▶ Work request
Each line below that carries the string "queries" must appear in the answer.

▶ Entries shown
____
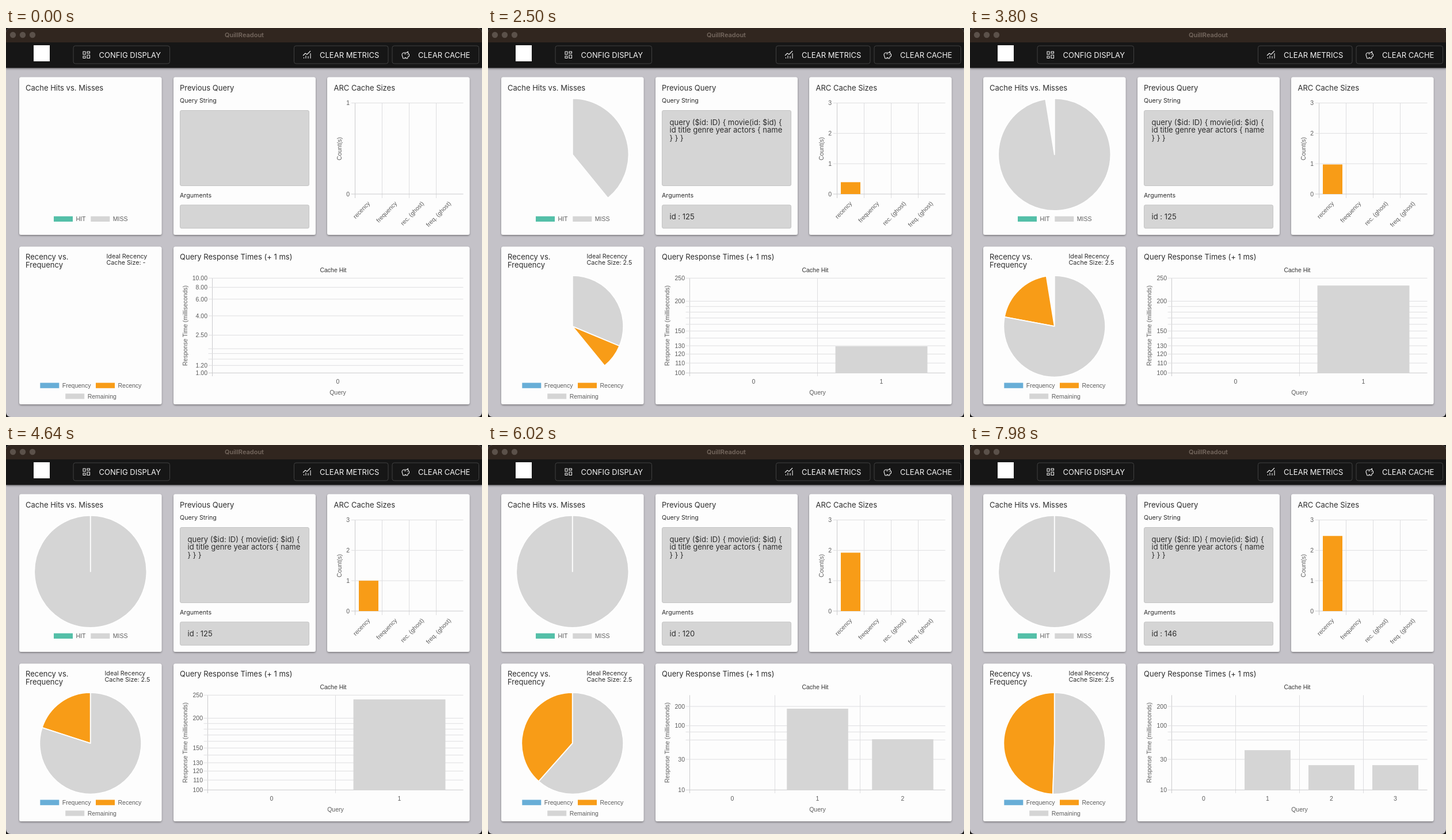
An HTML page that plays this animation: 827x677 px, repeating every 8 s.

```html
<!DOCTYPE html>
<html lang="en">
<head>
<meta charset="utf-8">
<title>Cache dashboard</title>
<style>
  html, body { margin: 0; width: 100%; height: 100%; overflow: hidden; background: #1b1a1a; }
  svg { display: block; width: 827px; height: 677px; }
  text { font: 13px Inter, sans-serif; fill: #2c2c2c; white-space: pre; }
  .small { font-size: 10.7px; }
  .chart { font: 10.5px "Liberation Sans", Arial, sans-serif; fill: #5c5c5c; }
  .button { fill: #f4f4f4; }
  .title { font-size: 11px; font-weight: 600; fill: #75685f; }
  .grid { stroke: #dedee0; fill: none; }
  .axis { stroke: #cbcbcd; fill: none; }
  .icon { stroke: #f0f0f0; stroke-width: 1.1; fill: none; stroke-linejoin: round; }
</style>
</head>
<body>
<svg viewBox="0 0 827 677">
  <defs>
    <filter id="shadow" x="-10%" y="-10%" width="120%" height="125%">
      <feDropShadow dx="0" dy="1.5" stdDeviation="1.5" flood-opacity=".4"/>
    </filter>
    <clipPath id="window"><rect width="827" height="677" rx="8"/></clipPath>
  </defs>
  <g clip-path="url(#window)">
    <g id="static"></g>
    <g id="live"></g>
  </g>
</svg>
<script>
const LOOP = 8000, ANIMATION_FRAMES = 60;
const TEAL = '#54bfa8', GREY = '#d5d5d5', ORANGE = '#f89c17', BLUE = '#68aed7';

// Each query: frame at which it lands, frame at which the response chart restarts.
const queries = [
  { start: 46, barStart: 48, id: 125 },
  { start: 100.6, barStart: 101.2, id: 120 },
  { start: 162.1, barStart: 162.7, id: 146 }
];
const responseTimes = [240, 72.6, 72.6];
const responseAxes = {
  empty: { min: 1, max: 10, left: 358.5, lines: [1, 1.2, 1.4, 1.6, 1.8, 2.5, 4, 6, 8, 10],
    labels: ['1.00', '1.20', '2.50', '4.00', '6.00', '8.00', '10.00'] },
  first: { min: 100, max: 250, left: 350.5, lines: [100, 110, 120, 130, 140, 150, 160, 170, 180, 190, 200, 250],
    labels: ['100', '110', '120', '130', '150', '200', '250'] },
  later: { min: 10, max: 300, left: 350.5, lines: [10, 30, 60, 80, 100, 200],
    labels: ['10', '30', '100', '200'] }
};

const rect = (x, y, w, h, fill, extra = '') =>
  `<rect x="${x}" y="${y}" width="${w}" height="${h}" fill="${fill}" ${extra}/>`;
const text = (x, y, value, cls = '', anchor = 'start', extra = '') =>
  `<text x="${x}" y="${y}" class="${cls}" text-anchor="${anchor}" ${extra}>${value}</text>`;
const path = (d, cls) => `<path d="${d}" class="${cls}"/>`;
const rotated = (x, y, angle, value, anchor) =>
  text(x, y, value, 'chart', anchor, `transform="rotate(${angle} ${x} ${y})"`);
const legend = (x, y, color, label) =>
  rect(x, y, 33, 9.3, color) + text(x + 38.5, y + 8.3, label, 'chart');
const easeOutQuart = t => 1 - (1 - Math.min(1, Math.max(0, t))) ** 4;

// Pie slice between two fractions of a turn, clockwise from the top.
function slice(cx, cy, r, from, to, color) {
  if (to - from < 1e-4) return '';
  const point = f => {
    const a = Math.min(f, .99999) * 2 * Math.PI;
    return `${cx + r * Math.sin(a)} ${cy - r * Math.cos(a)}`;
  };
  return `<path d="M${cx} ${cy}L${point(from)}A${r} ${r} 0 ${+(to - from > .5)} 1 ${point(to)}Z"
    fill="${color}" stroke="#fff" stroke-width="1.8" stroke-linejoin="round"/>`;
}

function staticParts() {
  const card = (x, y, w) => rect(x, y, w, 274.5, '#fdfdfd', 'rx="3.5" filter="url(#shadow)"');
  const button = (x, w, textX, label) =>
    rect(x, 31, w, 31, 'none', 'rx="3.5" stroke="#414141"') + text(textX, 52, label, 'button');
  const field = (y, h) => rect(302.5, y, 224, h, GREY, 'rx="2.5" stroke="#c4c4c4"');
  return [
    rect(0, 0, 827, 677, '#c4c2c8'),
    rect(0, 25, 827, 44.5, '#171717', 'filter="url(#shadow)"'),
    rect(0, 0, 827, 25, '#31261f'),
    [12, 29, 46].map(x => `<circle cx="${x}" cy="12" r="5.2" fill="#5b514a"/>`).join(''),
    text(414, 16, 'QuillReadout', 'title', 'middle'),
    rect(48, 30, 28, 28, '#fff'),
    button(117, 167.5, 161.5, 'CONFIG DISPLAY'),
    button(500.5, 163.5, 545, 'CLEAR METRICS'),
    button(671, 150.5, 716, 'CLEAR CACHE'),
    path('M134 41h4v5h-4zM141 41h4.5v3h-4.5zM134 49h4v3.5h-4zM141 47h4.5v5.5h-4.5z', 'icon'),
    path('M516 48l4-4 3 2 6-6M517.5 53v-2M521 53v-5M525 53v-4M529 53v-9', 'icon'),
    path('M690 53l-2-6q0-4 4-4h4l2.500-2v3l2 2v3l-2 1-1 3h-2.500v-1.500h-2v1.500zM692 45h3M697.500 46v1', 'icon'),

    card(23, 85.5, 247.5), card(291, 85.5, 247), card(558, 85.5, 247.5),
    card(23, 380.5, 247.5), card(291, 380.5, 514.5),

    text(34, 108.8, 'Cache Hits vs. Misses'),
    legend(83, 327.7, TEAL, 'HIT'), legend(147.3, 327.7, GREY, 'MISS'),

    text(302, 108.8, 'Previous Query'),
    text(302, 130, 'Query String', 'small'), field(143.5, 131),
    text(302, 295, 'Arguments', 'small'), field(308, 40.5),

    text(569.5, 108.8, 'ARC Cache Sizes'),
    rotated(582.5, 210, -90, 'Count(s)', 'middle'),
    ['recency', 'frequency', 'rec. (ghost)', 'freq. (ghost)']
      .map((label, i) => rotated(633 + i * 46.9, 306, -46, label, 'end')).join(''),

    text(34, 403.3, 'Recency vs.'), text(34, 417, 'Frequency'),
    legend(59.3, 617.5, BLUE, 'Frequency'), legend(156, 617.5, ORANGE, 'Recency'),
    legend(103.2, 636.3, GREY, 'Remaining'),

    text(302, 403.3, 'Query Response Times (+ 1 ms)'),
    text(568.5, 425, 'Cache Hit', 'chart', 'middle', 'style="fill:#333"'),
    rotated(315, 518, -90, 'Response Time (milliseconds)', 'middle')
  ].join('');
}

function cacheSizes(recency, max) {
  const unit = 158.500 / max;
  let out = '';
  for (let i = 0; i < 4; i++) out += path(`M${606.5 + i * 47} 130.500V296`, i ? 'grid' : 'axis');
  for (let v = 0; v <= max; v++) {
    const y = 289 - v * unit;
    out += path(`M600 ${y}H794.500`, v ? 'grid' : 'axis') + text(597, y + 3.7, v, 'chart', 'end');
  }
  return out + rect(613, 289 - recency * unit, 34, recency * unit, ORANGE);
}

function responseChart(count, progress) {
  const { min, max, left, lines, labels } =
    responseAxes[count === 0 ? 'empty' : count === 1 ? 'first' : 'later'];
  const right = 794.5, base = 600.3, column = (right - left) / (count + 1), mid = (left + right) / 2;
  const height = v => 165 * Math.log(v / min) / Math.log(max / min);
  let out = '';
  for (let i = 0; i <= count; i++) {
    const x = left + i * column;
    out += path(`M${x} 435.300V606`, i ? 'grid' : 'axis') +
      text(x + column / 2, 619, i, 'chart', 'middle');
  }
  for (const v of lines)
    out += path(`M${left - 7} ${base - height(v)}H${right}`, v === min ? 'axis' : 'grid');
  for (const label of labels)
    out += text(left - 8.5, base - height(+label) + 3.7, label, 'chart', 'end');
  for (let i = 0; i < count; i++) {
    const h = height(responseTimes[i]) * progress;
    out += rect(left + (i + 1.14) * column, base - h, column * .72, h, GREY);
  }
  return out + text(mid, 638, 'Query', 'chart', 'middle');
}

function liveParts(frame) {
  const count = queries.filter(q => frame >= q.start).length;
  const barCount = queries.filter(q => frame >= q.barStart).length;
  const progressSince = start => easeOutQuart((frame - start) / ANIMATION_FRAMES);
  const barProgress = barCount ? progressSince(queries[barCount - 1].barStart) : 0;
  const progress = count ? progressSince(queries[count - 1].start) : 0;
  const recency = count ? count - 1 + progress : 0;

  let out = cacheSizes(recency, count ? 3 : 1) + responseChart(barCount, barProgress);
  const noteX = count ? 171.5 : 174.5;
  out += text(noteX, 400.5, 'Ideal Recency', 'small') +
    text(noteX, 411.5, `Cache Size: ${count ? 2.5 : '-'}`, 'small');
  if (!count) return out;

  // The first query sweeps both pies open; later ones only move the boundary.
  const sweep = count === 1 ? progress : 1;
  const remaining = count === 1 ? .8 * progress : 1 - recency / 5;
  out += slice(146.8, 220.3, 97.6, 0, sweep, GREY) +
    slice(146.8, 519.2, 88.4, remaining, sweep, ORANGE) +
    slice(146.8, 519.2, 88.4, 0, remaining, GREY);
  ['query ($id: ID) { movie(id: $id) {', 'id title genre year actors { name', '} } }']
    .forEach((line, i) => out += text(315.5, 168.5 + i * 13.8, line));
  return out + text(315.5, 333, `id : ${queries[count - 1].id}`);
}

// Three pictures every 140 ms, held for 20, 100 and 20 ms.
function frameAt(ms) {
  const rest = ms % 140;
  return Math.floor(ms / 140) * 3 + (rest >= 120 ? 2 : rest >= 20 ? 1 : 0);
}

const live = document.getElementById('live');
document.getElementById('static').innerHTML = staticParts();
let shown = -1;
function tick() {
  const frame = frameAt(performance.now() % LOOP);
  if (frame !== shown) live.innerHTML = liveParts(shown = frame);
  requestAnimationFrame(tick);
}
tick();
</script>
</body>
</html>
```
____
▶ Solved exercise
const queries = [
  const count = queries.filter(q => frame >= q.start).length;
  const barCount = queries.filter(q => frame >= q.barStart).length;
  const barProgress = barCount ? progressSince(queries[barCount - 1].barStart) : 0;
  const progress = count ? progressSince(queries[count - 1].start) : 0;
  return out + text(315.5, 333, `id : ${queries[count - 1].id}`);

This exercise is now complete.